*** Opening of Data provided ***

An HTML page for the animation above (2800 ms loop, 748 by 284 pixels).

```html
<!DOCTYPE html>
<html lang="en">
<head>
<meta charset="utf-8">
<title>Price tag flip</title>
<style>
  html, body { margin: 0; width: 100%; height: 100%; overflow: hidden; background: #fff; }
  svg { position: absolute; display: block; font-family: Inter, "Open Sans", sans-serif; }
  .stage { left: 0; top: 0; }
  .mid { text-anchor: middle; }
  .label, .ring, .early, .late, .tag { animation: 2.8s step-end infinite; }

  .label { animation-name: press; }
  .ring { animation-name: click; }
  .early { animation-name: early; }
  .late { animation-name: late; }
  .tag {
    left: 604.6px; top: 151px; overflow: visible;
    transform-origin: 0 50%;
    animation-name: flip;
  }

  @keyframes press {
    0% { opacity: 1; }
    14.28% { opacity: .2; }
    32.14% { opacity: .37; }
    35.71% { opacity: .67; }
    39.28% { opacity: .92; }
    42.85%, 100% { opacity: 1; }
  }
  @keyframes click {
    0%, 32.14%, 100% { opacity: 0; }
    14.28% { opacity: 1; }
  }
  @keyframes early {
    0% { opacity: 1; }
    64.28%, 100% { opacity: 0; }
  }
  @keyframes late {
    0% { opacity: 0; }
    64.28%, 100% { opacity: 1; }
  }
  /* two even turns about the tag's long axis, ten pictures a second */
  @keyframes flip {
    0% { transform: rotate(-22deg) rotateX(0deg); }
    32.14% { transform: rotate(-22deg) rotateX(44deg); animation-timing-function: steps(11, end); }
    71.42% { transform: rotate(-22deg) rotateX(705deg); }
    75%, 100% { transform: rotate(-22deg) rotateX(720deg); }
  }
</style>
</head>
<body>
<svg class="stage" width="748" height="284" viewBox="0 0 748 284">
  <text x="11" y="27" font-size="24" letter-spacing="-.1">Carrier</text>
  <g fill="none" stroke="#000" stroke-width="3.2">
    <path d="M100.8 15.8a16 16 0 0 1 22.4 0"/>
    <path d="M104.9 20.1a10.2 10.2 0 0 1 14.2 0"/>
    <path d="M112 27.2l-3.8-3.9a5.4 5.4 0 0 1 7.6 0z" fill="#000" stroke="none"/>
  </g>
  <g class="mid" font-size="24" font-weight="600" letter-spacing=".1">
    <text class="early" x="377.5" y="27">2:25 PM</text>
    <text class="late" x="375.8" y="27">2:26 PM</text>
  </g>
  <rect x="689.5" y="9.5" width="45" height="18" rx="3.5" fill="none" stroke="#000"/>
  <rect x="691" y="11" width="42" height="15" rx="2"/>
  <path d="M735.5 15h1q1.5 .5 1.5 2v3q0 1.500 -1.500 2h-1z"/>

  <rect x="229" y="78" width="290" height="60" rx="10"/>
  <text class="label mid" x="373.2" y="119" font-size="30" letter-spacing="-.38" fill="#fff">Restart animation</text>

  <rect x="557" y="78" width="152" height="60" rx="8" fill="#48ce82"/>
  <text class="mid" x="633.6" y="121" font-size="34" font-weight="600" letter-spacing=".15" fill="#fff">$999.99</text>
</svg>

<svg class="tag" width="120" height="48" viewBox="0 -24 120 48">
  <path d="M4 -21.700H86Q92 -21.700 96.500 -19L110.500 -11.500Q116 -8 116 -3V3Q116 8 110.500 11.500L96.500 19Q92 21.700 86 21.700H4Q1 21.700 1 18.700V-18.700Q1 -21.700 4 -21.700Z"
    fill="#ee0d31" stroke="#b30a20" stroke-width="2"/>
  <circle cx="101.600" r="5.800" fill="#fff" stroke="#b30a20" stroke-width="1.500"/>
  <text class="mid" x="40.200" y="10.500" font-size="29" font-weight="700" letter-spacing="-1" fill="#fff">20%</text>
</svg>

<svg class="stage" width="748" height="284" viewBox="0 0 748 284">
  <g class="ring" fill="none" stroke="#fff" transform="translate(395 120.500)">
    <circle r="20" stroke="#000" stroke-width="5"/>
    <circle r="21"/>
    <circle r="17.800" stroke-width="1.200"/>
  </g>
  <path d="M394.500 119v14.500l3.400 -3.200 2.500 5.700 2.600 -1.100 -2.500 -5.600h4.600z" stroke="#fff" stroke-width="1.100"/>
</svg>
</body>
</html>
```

*** Close of Data provided ***

About this exercise >> All lines holding the word "opacity" must be found in the listing and copied.

Solution for this exercise >>
    0% { opacity: 1; }
    14.28% { opacity: .2; }
    32.14% { opacity: .37; }
    35.71% { opacity: .67; }
    39.28% { opacity: .92; }
    42.85%, 100% { opacity: 1; }
    0%, 32.14%, 100% { opacity: 0; }
    14.28% { opacity: 1; }
    0% { opacity: 1; }
    64.28%, 100% { opacity: 0; }
    0% { opacity: 0; }
    64.28%, 100% { opacity: 1; }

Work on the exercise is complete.